Simply put, Asian and white kids are excelling and Black and Hispanic kids are struggling. San Francisco's solution was to hold the advanced kids back. But this solution to the equity problem created another problem. Kids taking algebra in 9th grade couldn't get to calculus by 12th grade and that put them at a disadvantage when applying to colleges for STEM fields, i.e. science and engineering.

Some students resorted to taking two years of math at once in 9th or 10th grade so they could still get to calculus. Others took a year of algebra in a compressed summer school format between 8th and 9th grade. Either way, the burden was placed on the advanced learners (and their parents) to solve the problem on their own.

The kicker is that after years of this nonsense, evidence showed the plan didn't work at all. Despite burdening the advanced kids, the racial achievement gap in San Francisco didn't close. The city's progressive solution was a complete failure and eventually the city admitted it and reversed course. Starting this coming fall, advanced students will be allowed to take algebra in 8th grade again.

New York City had a different solution for the equity dilemma. Former Mayor Bill de Blasio planned to make algebra available to all students in 8th grade (rather than just some advanced learners). It wasn't required but it was meant to be an option for 100% of students eventually, which sound very equitable. But it didn't close the achievement gap.

Since then, the number of middle schools that offer algebra has risen to about 80 percent from 60 percent. But white and Asian American students still pass state algebra tests at higher rates than their peers.

If you look at the math test scores in New York, you find that there is a wide achievement gap already present in grade 3. Scores are broken into four levels and those in levels 3 and 4 are considered proficient while those in levels 1 and 2 are not proficient. In grade 3, 76% of Asian students, 60% of White students, 44% of Black students and 42% of Hispanic students are proficient. The numbers change over the years but relatively speaking the gap is still pretty similar by grade 8: 68% of Asian students, 48% of White students, 31% of Black students and 32% of Hispanic students are proficient.

In other words, whatever is causing the achievement gap is happening before 3rd grade and 6 years of school (3rd to 8th grade) only makes a small dent in that pattern.

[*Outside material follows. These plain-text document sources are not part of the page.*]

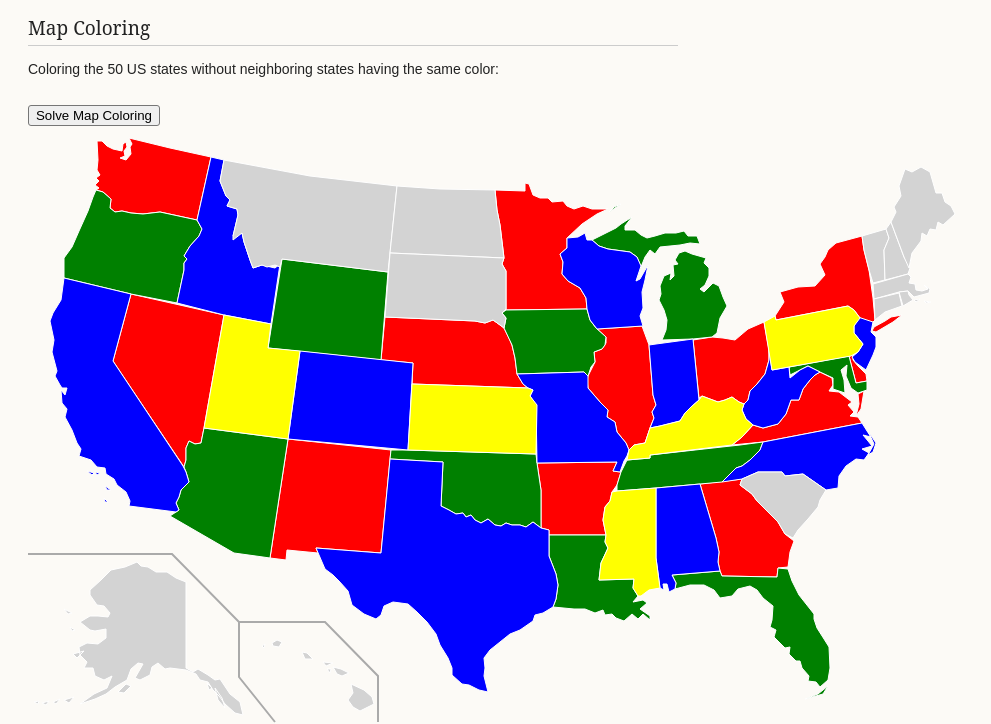
<!DOCTYPE html>
<html lang="en">
<head>
<meta charset="utf-8">
<title>Map Coloring</title>
<style>
:root{--paper:#fcfaf6;--ink:#222;--rule:#ccc;--red:#f00;--green:#008000;--blue:#00f;--yellow:#ff0;--blank:#d3d3d3;--border:#fff;--inset:#aaa}
*{box-sizing:border-box}
html,body{margin:0;overflow:hidden}
body{position:relative;width:991px;height:724px;background:var(--paper);color:var(--ink);font-family:"Liberation Sans",Arial,sans-serif}
h1{position:absolute;left:28px;top:14px;width:650px;height:32px;margin:0;border-bottom:1px solid var(--rule);font:400 19px/28px "Noto Serif",serif;white-space:nowrap}
.intro{position:absolute;left:28px;top:59px;margin:0;font-size:14px;line-height:20px;white-space:nowrap}
.solve{position:absolute;left:28px;top:105px;width:132px;height:21px;border:1px solid #767676;border-radius:3px;background:#efefef;color:#000;font-size:13.3px;line-height:19px;text-align:center;text-decoration:none;white-space:nowrap}
.map{position:absolute;left:0;top:0;display:block}
.states path{stroke:var(--border);stroke-width:1;stroke-linejoin:round}
.red{fill:var(--red)}.green{fill:var(--green)}.blue{fill:var(--blue)}.yellow{fill:var(--yellow)}.blank{fill:var(--blank)}
.insets{fill:none;stroke:var(--inset);stroke-width:2}
</style>
</head>
<body>
<svg class="map" width="991" height="724" viewBox="0 0 991 724" role="img" aria-label="Map of the US states in four colors">
<g class="states">
<g class="red">
<path id="washington" d="M97 141 102 141 107 146 113 149 122 151 123 144 121 145 126 142 127 147 124 151 125 156 120 158 126 160 131 154 130 147 132 144 129 138 170 148 211 157 197 220 160 212 143 214 131 213 122 211 115 212 110 208 111 199 103 192 96 190 99 188 95 185 99 181 96 178 100 175 97 170 98 160Z"/>
<path id="nevada" d="M131 294 224 315 204 428 201 443 195 444 189 441 186 448 186 460 184 467 113 361Z"/>
<path id="new-mexico" d="M288 439 391 450 390 460 381 553 316 548 318 553 287 550 286 560 270 558Z"/>
<path id="nebraska" d="M385 317 475 321 485 323 493 320 500 325 504 328 509 338 512 345 515 358 517 374 523 384 528 388 412 384 413 363 381 360Z"/>
<path id="minnesota" d="M495 190 525 191 525 183 529 184 533 195 540 198 548 198 552 202 563 201 567 206 574 209 583 206 592 209 608 209 597 214 582 224 567 238 567 248 560 254 563 262 562 274 568 281 580 288 586 298 587 309 506 310 506 271 502 264 504 258 500 225 497 210Z"/>
<path id="arkansas" d="M537 463 617 462 613 471 621 472 617 485 612 492 610 501 605 507 603 520 606 535 549 535 549 530 541 528 541 490Z"/>
<path id="illinois" d="M597 329 642 326 649 345 653 395 656 405 652 412 654 418 650 428 648 434 645 443 634 445 629 450 626 443 617 432 615 422 607 417 608 410 600 402 588 388 587 380 588 376 595 362 594 352 602 349 606 343 606 337Z"/>
<path id="ohio" d="M693 340 712 337 723 338 735 340 748 329 764 322 769 350 769 360 765 374 757 384 750 391 748 400 744 404 739 402 732 397 725 400 718 402 710 399 702 396 699 398Z"/>
<path id="georgia" d="M700 484 742 479 740 485 752 494 757 501 765 509 778 522 785 534 794 541 790 552 788 567 778 568 777 577 722 576 720 571 718 562 719 552 716 538Z"/>
<path id="virginia" d="M732 445 742 437 753 425 763 428 778 424 786 414 791 400 799 400 803 389 810 380 815 375 820 372 832 378 833 385 829 391 839 392 852 402 848 405 854 412 850 416 858 417 862 423 763 442ZM864 391 858 394 859 404 856 416 861 409Z"/>
<path id="new-york" d="M776 320 775 316 784 302 780 292 798 287 815 286 825 275 820 264 825 257 828 250 836 243 862 236 864 250 869 270 873 298 875 320 872 323 860 318 854 310 848 306ZM874 327 885 321 891 317 902 315 893 322 876 332 872 331Z"/>
<path id="delaware" d="M849 356 853 355 853 360 858 366 866 374 867 381 856 383Z"/>
</g>
<g class="green">
<path id="oregon" d="M96 190 103 192 111 199 110 208 115 212 122 211 131 213 143 214 160 212 197 220 202 229 199 236 190 246 184 256 187 259 184 263 184 270 177 303 131 294 64 278 64 258 72 247 79 231 88 211 93 197Z"/>
<path id="wyoming" d="M282 259 388 272 381 360 268 348Z"/>
<path id="arizona" d="M204 428 288 439 270 558 234 553 170 516 176 512 179 510 176 503 179 497 181 490 189 482 186 472 184 467 186 460 186 448 189 441 195 444 201 443Z"/>
<path id="oklahoma" d="M391 450 408 450 536 454 537 463 541 490 541 528 533 522 526 527 520 525 512 525 506 523 501 526 495 525 488 519 481 523 475 520 471 515 466 517 463 513 456 514 449 510 441 506 443 462 390 459Z"/>
<path id="iowa" d="M506 310 587 309 590 320 596 328 606 337 605 345 602 349 594 352 595 362 591 367 588 376 584 372 517 374 515 358 512 345 504 328 506 318 502 313Z"/>
<path id="louisiana" d="M549 535 606 535 605 542 608 548 601 563 599 580 634 579 633 588 638 596 633 602 643 600 647 603 640 609 650 616 650 620 643 614 638 619 632 614 624 621 616 618 612 614 605 615 603 610 595 613 585 609 574 609 553 607 556 599 558 585 556 574 549 556Z"/>
<path id="tennessee" d="M627 460 650 458 650 455 740 445 763 442 760 450 750 460 742 466 736 468 730 474 722 482 700 484 656 488 617 491 617 485 621 472Z"/>
<path id="florida" d="M672 575 720 571 722 576 777 577 778 568 788 569 792 581 799 595 814 614 814 619 817 628 824 639 829 647 830 668 828 680 820 687 816 682 808 681 809 676 802 668 800 661 796 661 789 654 790 647 785 648 774 637 776 630 770 627 772 620 773 606 763 598 757 590 750 586 738 589 732 596 720 598 714 590 704 585 690 585 675 589 676 583ZM805 699 818 694 828 686 823 694Z"/>
<path id="michigan" d="M592 240 606 233 616 228 621 224 632 217 625 226 625 230 635 230 641 235 647 238 655 236 665 233 676 233 684 231 688 236 697 236 700 244 690 243 680 245 670 246 660 247 655 254 650 250 645 257 641 267 637 257 630 252 608 249 599 246ZM609 212 614 207 621 204ZM662 340 666 330 667 320 664 310 659 300 661 294 660 286 664 276 671 273 670 280 674 276 673 265 678 264 675 260 679 253 685 251 692 254 706 258 704 263 709 268 709 276 705 285 700 289 704 292 713 283 719 286 723 297 727 306 720 318 717 333 712 337 693 339Z"/>
<path id="maryland" d="M789 367 849 356 856 383 867 381 867 390 858 393 851 388 846 376 847 365 841 370 844 380 845 393 833 389 833 378 820 372 808 366 800 370 790 375Z"/>
</g>
<g class="blue">
<path id="california" d="M64 278 131 294 113 361 183 466 186 472 189 482 181 490 179 497 176 503 179 510 176 512 129 506 130 501 126 492 117 485 114 479 106 474 105 468 97 467 91 460 79 456 81 449 77 443 72 430 65 417 67 409 62 403 61 390 65 395 67 388 62 388 60 385 55 376 57 371 52 352 54 340 50 321 53 313 61 300ZM87 471 94 473 92 475ZM95 472 100 473 97 475ZM105 486 111 490 107 490ZM104 498 108 502 105 502Z"/>
<path id="idaho" d="M211 157 224 160 220 181 226 196 230 200 227 206 237 209 238 215 233 236 242 233 244 242 250 260 253 268 262 265 275 268 280 264 271 324 224 315 177 303 184 270 184 263 187 259 184 256 190 246 199 236 202 229 197 220Z"/>
<path id="colorado" d="M300 351 413 363 408 450 288 439Z"/>
<path id="texas" d="M390 459 443 462 441 506 449 510 456 514 463 513 466 517 471 515 475 520 481 523 488 519 495 525 501 526 506 523 512 525 520 525 526 527 533 522 541 528 549 530 549 556 556 574 558 585 556 599 553 607 543 613 535 615 533 621 520 630 510 634 500 642 490 650 484 658 485 668 484 676 488 692 479 690 469 685 462 684 452 675 452 668 448 658 440 645 436 634 427 622 417 612 408 604 393 602 384 606 381 615 376 619 364 614 352 605 348 591 339 581 333 575 325 569 316 548 381 553Z"/>
<path id="missouri" d="M517 374 584 372 588 376 588 388 600 402 608 410 607 417 615 422 617 432 626 443 629 450 627 456 624 461 620 472 613 471 617 462 537 463 536 405 530 396 533 390 528 388 523 384Z"/>
<path id="wisconsin" d="M567 238 578 237 585 233 587 240 592 240 599 246 608 249 630 252 637 257 641 266 636 281 640 279 648 265 645 280 642 292 643 308 640 316 643 326 597 329 590 320 587 309 586 298 580 288 568 281 562 274 563 262 560 254 567 248Z"/>
<path id="indiana" d="M649 345 656 344 693 339 699 400 691 407 685 413 680 421 668 424 660 426 650 428 654 418 652 412 656 405 653 395Z"/>
<path id="alabama" d="M656 488 700 484 716 538 719 552 718 562 720 571 672 575 676 583 675 589 669 592 667 584 663 584 664 590 660 588 656 558Z"/>
<path id="west-virginia" d="M769 350 772 370 789 367 790 378 800 370 808 366 820 372 815 375 810 380 803 389 799 400 791 400 786 414 778 424 763 428 753 425 746 419 742 410 744 404 748 400 750 391 757 384 765 374 769 360Z"/>
<path id="north-carolina" d="M763 442 862 423 867 431 871 437 863 435 868 441 872 446 862 449 869 453 864 460 856 459 846 466 839 476 838 488 826 490 803 474 785 476 782 472 758 472 742 479 722 482 730 474 736 468 742 466 750 460 760 450ZM868 431 876 443 873 452 868 455 874 444Z"/>
<path id="new-jersey" d="M858 317 873 322 871 332 876 337 876 347 873 355 866 370 855 362 852 357 858 352 863 344 854 333 854 326Z"/>
</g>
<g class="yellow">
<path id="utah" d="M224 315 271 324 268 348 300 351 288 439 204 428Z"/>
<path id="kansas" d="M412 384 528 388 533 390 530 396 537 405 536 454 408 450Z"/>
<path id="mississippi" d="M617 491 656 488 656 558 660 588 649 590 641 596 638 596 633 588 634 579 599 580 601 563 608 548 605 542 606 535 603 520 605 507 610 501 612 492Z"/>
<path id="kentucky" d="M627 460 629 450 634 445 645 443 648 434 650 428 660 426 668 424 680 421 685 413 691 407 699 400 702 396 710 399 718 402 725 400 732 397 739 402 744 404 742 410 746 419 753 425 742 437 732 445 650 455 650 458Z"/>
<path id="pennsylvania" d="M764 322 775 316 776 320 848 306 854 310 860 318 854 326 854 333 863 344 858 352 851 356 772 370Z"/>
</g>
<g class="blank">
<path id="montana" d="M224 160 310 176 397 186 388 272 282 259 280 267 275 265 267 267 262 265 253 268 250 260 244 242 242 233 233 240 233 236 238 215 237 209 227 206 230 200 226 196 220 181Z"/>
<path id="north-dakota" d="M397 186 440 189 495 190 497 210 500 225 504 258 390 253Z"/>
<path id="south-dakota" d="M390 253 504 258 502 264 506 271 506 309 502 313 506 318 504 328 500 325 493 320 485 323 475 321 385 317Z"/>
<path id="south-carolina" d="M742 479 758 472 782 472 785 476 803 474 826 490 820 500 818 507 808 519 798 530 793 538 785 534 778 522 765 509 757 501 752 494 740 485Z"/>
<path id="vermont" d="M862 236 886 229 889 238 884 250 885 280 873 283 869 270 864 250Z"/>
<path id="new-hampshire" d="M886 229 891 222 904 257 910 268 908 274 885 280 884 250 889 238Z"/>
<path id="maine" d="M891 222 896 212 894 207 901 196 899 186 905 169 912 172 921 167 930 172 936 193 942 193 945 202 951 206 955 214 943 225 938 222 936 230 930 229 927 236 922 233 921 241 912 253 909 268 904 257Z"/>
<path id="massachusetts" d="M873 284 908 274 911 277 909 283 915 284 916 290 922 291 928 289 924 285 930 289 929 293 914 297 908 291 899 292 874 299ZM914 300 920 299 916 302ZM924 301 931 302 926 303Z"/>
<path id="connecticut" d="M874 299 899 293 902 306 885 312 875 320Z"/>
<path id="rhode-island" d="M899 292 908 291 909 295 913 300 903 306Z"/>
<path id="alaska" d="M186 582 186 668 193 672 198 669 208 675 215 680 220 679 230 694 240 702 243 715 235 713 225 704 219 696 213 690 208 682 200 680 196 674 186 670 170 668 165 669 158 663 152 667 150 675 140 680 135 678 143 664 138 663 131 669 127 680 115 687 106 694 95 699 80 704 94 694 107 688 112 676 104 680 95 676 93 668 84 668 87 662 80 655 79 647 87 643 98 644 106 638 106 629 95 631 90 630 80 622 90 616 98 616 108 617 110 613 104 606 97 605 90 595 90 590 101 580 111 570 125 567 137 562 141 566 148 567 156 572 167 572 176 578ZM118 692 126 684 131 686 124 693ZM70 627 75 630 72 631ZM84 651 77 658 73 654ZM64 609 72 613 68 614ZM53 702 60 699 56 704ZM64 700 74 697 69 703ZM42 703 49 701 46 705ZM34 702 39 701 38 704ZM215 688 222 698 225 708 218 700ZM207 683 212 688 209 690Z"/>
<path id="hawaii" d="M272 643 277 640 282 642 279 647 273 646ZM262 646 265 644 264 648ZM302 652 307 653 313 659 305 659ZM323 662 333 663 326 666ZM327 669 331 669 330 673ZM333 667 341 669 349 673 342 676 337 674ZM351 684 364 690 372 697 374 704 360 711 353 707 348 700 353 693Z"/>
</g>
</g>
<path class="insets" d="M28 554H172L239 622H325L378 676V722M239 622V677L275 722"/>
</svg>
<h1>Map Coloring</h1>
<p class="intro">Coloring the 50 US states without neighboring states having the same color:</p>
<a class="solve" href="#">Solve Map Coloring</a>
</body>
</html>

As for what might fix it, I don't know. I do notice that there is a similar and very obvious achievement gap (28 points in 3rd grade) between those who are categorized as economically disadvantaged and those not economically disadvantaged. It's about the same gap found between those in foster care and those not in foster care. Both things suggest to me that poverty and family dysfunction has a lot to do with the achievement gap. Those problems aren't evenly divided by race. Whatever the case, messing with access to algebra was never going to fix this.

Finally, some good comments on this story.

"San Francisco took an opposite approach: If some children could not reach algebra by middle school, no one would be allowed take it."  In the name of equity, can we apply this more broadly?  If all kids can't dunk, no basketball team.

Another one.

This insanity is happening up in Oregon schools too.   We are purposely slowing down advanced students in the name of "equity".

I can't think of a more backwards approach to education.

From a reader in San Jose:

I live in the Bay Area. My public district eliminated the opportunity to take Algebra 1 in middle school - unless families PAID for an after school math club and PAID for an online assessment at the end of 7th grade. And even then, limited opportunities because they didn’t have the funding to hire enough teachers to teach the students that did successfully finish the program. I became so frustrated I pulled my children out of public and into private schools. To where they are now given opportunities to even take Geometry in 8th grade, should they show the aptitude.

Now my money, my time and my support is nearly solely focused on their private schools.  Talk about a failed ridiculous policy intended to narrow the achievement gap - it’s only widened it!!

Stop sacrificing excellence on the altar of equity.